Remember when David Caruso left "NYPD Blue" in a massive firestorm of controversy to become a huge movie star? David Caruso "?
No, not the singer ... he’s an actor. He was on "NYPD Blue" before Jimmy Smits. No, seriously, there was a guy named David Caruso, and he was the star of the show. Remember?
Well, anyway, David Caruso returns to TV today in the made for cable nail-biter "Deadlocked" (8 p.m. EDT/PDT, TNT). Caruso plays the prosecutor in this courtroom thriller with a twist. Charles S. Dutton ("Roc," "Alien 3") -- one of the most convincing angry men in show business -- is the "twist." He plays an angry man, convinced his very guilty-looking son (whom Caruso is prosecuting) is not guilty, and he decides to hold the jury hostage until somebody (Caruso) proves he is right. It’s a cool plot, and both Caruso and Dutton deliver the tension enough to make the drama really work.
In other tube highlights:
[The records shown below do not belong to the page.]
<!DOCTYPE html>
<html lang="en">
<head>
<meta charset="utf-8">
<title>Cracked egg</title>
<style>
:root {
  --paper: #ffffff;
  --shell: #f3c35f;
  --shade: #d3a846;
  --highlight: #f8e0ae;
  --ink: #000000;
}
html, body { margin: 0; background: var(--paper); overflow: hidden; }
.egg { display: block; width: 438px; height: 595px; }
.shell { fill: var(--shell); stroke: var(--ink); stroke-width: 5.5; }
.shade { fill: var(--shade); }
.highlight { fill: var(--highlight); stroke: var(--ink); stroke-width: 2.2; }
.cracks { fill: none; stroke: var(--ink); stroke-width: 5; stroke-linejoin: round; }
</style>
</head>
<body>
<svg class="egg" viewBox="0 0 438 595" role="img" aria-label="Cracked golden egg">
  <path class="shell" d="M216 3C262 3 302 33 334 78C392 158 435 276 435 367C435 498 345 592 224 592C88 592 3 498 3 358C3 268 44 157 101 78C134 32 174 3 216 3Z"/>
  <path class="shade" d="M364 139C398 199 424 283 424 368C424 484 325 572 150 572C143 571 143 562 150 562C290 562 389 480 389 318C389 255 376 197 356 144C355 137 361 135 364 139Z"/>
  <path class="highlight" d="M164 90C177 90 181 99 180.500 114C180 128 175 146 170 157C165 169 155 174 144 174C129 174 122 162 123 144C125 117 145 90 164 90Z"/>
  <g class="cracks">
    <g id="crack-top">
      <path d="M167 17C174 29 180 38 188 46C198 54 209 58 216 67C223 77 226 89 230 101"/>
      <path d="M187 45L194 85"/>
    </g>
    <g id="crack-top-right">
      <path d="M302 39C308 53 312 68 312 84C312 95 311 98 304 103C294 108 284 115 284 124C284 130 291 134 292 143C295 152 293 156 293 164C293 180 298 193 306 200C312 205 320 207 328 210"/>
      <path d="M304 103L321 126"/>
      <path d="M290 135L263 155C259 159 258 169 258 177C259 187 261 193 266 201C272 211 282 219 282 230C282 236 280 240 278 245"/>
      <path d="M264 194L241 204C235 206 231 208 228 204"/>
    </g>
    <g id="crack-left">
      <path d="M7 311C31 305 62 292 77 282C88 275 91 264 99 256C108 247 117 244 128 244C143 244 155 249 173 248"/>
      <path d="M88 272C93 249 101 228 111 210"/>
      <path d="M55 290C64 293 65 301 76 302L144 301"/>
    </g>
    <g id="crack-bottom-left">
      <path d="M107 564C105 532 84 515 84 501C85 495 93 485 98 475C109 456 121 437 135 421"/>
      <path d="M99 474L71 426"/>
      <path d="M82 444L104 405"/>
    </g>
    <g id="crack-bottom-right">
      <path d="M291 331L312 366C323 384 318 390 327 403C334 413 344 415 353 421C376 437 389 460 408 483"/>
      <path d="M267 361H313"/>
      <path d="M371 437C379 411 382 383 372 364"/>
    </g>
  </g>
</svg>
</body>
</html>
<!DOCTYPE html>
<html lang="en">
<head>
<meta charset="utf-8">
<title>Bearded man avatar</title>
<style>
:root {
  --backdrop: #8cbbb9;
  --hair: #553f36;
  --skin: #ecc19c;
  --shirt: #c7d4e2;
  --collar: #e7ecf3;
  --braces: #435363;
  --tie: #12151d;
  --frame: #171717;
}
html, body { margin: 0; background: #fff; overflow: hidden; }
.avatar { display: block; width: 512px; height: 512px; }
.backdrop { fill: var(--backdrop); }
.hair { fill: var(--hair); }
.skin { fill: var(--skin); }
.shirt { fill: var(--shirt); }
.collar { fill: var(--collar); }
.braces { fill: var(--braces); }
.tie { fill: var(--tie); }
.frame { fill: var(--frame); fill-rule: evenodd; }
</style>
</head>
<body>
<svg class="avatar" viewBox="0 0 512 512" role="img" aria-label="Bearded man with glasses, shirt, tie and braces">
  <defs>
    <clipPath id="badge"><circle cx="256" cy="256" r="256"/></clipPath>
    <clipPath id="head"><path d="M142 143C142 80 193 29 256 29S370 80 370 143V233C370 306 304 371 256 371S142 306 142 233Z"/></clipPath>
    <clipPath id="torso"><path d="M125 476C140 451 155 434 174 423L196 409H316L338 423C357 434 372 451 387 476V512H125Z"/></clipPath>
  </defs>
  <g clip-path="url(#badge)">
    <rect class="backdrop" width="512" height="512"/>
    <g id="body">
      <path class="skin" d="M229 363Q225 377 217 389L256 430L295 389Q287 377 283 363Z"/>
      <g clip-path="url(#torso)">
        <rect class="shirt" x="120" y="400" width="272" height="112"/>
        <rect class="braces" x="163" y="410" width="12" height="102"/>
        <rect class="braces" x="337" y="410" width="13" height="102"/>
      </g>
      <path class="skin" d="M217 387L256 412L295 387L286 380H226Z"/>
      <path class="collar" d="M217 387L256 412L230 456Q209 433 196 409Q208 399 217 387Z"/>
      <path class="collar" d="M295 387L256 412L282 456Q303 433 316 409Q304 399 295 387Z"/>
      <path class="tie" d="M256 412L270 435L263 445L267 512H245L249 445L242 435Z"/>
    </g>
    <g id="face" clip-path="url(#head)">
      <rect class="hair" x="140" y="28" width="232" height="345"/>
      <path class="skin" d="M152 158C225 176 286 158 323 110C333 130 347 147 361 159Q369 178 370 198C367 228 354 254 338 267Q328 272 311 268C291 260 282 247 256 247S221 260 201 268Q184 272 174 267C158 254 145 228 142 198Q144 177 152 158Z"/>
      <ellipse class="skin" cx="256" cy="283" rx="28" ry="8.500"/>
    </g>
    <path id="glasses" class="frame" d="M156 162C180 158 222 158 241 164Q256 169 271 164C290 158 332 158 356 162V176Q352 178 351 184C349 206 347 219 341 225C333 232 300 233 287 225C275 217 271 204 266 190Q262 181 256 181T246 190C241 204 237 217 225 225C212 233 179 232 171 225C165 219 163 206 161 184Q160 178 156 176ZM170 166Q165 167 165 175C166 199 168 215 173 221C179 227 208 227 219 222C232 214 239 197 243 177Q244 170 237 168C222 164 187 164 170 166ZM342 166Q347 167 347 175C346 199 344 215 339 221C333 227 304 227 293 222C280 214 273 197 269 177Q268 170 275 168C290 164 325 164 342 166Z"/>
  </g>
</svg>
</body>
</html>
"The Crocodile Hunter" has been on for years now, and if you've never seen it, you’ve probably heard the rumors. It’s a nature documentary show hosted by a very friendly and quite possibly insane Australian man named Steve Irwin. Irwin simply has absolutely no fear of any of the things we are all supposed to be at least a little bit afraid off -- like being eaten alive by wild animals, being bitten by poisonous snakes, etc. What’s worse is that his wife, Terri, comes along with him on most expeditions, and, well, let’s just say the episode where he gets repeatedly bitten by a tree snake that jumps into their boat, causing Terri to fall overboard with a giant, hungry crocodile in the water, was some pretty jaw-dropping television. Anyway, this is your chance to see for yourself, because it’s "Croc Week" on Animal Planet. A full week of the best episodes of "The Crocodile Hunter," starts today at 8 p.m. EDT/PDT. And by the way, you won’t be disappointed. The rumors are true.
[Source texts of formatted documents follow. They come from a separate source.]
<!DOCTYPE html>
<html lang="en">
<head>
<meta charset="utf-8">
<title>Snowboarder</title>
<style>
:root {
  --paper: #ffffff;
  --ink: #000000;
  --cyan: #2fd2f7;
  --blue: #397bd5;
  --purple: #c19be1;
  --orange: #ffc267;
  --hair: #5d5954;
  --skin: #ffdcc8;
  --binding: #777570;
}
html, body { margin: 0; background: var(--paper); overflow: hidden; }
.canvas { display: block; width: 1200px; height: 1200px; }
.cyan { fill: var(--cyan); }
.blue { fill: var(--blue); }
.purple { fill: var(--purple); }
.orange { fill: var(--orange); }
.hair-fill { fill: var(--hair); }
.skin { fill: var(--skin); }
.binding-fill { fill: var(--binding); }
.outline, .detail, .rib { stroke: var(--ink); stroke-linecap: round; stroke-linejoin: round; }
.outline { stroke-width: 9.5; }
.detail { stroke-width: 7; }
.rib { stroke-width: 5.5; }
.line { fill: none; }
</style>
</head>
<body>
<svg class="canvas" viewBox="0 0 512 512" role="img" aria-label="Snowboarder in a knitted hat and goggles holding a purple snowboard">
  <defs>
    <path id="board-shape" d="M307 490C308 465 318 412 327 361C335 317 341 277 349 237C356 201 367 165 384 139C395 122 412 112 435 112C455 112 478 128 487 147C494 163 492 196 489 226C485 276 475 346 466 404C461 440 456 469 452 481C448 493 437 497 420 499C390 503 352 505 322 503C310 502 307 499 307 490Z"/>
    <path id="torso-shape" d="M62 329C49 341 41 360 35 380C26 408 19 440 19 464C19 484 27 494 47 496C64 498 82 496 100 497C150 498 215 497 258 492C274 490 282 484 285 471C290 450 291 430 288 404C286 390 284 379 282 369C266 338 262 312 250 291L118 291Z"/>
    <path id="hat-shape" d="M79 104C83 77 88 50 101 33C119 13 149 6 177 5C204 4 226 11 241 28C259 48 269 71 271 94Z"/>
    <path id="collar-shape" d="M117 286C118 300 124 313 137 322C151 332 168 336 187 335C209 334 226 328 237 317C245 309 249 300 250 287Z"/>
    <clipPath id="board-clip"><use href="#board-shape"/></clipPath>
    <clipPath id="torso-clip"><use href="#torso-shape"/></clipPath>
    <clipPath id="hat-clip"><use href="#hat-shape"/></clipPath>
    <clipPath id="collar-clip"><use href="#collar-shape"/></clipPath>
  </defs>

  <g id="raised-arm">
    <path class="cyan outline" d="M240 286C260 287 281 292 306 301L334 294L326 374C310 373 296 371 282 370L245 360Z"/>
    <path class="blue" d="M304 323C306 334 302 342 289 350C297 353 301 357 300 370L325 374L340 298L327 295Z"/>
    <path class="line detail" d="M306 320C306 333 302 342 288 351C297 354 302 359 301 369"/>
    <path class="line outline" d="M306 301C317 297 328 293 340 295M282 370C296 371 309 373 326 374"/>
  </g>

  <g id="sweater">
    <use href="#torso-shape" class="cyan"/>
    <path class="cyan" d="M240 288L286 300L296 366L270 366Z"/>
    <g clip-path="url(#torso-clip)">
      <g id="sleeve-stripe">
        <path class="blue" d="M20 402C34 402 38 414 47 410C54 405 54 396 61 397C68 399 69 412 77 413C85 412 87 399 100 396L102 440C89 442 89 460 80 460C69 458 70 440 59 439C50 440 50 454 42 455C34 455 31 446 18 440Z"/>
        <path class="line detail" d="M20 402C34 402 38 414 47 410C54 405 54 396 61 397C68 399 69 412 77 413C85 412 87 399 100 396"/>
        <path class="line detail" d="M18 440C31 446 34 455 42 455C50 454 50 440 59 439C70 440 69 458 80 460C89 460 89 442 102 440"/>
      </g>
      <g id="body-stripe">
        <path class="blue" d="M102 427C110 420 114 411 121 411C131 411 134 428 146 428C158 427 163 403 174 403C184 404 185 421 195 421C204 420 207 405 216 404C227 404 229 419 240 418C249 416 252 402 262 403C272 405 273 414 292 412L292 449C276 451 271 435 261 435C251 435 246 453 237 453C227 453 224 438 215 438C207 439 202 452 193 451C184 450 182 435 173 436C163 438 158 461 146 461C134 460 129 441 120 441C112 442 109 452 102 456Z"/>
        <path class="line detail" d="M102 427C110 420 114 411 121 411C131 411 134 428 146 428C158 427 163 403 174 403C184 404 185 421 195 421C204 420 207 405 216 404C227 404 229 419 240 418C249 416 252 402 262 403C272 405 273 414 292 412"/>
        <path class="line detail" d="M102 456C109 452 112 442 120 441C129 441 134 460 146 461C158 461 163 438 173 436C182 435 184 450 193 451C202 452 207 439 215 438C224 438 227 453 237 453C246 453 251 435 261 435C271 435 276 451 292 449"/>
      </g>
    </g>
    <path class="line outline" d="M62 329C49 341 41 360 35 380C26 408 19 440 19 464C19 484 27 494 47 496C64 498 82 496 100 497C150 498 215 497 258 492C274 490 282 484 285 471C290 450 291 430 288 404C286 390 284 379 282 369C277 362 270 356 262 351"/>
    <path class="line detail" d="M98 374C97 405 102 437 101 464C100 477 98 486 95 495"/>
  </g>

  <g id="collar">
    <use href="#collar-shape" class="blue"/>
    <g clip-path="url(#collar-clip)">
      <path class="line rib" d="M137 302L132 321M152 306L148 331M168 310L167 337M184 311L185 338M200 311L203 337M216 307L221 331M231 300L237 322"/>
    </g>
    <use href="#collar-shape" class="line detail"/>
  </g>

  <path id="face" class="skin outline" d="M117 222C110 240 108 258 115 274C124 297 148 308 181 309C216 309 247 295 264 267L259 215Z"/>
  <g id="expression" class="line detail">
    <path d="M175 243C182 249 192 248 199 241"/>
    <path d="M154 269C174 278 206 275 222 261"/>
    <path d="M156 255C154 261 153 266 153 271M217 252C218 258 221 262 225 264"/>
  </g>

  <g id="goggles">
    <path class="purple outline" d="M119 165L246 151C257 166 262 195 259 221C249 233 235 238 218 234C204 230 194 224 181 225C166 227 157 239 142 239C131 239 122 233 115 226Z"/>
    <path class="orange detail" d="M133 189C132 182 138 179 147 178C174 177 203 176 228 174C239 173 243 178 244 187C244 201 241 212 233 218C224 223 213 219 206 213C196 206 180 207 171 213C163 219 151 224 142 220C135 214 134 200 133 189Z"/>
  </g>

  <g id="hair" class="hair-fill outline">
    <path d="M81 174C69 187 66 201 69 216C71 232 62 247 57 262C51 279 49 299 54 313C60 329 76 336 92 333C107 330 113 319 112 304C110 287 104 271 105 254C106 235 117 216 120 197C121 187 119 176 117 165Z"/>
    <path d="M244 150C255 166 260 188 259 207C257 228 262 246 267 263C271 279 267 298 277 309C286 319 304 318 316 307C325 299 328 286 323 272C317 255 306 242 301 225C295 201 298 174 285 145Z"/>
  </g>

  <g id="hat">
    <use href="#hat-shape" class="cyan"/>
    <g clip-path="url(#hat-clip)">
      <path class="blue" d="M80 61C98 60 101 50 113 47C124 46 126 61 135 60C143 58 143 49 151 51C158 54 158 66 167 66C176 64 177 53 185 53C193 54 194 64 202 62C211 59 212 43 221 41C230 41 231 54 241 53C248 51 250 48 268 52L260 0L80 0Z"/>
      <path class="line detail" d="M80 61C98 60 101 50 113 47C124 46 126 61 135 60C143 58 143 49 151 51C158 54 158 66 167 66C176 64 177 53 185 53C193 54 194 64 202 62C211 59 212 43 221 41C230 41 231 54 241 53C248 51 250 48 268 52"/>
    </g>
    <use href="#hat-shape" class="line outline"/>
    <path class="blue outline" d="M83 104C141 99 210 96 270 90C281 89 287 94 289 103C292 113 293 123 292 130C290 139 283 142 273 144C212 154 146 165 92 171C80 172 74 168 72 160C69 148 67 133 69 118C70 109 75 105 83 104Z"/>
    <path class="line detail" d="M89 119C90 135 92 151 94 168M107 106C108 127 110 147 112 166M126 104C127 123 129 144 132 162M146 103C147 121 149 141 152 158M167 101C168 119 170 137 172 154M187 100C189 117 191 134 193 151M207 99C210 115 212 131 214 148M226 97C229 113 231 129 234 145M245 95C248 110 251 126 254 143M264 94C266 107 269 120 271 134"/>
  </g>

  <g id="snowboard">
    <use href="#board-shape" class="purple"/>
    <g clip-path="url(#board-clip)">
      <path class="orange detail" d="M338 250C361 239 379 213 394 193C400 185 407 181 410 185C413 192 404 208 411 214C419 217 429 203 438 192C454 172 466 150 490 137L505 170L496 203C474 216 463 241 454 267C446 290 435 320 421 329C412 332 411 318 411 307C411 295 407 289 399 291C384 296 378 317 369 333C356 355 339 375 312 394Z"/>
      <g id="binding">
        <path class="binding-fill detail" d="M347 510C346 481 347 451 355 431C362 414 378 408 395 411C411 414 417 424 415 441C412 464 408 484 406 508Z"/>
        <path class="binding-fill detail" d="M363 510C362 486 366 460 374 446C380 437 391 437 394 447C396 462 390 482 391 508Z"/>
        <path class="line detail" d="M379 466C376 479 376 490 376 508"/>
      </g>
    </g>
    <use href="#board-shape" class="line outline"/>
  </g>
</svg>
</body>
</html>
Maybe it’s because they're usually so proper and easily embarrassed, but when British people do irreverent and outrageous comedy, they really go nuts. This week Comedy Central premieres a new comedy series from the nation that brought us "Monty Python" and "Absolutely Fabulous." And if you are a fan of those shows, "The League of Gentlemen" (10:30 p.m. EDT/PDT, Monday), while certainly new and different, might just be your (spiked) cup of tea. A headline in the local paper of the bizarro-fictional town of Royston Vasey reads, "New Road Planned - Strangers Expected." And the strangers do show up pretty quickly - some 60 odd characters (and we do mean "odd") including men, women and transvestites, all played by the show’s versatile and talented three-man troupe (Steve Pemberton, Mark Gatiss and Reece Shearsmith). It’s weird, it’s British, and it’s highly recommended.
A&E premieres a few new episodes of its popular, often interesting, sometimes not "Biography" series. Today at 8 p.m. EDT/PDT should be a good one as it profiles Sun Records founder Sam Phillips. Much of the most important American music of the second half of this century came from Phillips' Memphis-based label. And this hour gives Phillips' own accounts of those revolutionary early recording sessions with Elvis Prestley, Roy Orbison, B.B. King and Johnny Cash. Also premiering this week on "Biography": Ex-"Happy Days" heartthrob Henry Winkler (8 p.m. EDT/PDT, Monday) and current Royal heartthrob Prince William (8 p.m. EDT/PDT, Wednesday).
"Making the Band" (9:30 p.m. EDT/PDT, Friday, ABC) has its own take on the "Survivor" concept (round up a bunch of real people, dangle a prize for those who can last the season and callously kick one or more of them to the curb each week). Rather than surviving on a desert island, however, the cast of "Making the Band" must survive the even more cutthroat world of show business. The tension is high and the tears flow this week as the seven finalists for the roster of the boyband to be known as O-Town must be cut down to the final five. A little quick math says that two of them, the last two, must go. Man, this reality-based stuff can be tough sometimes. Even if you have no plans to buy an O-Town record when it comes out, this show can suck you in if you’re not careful.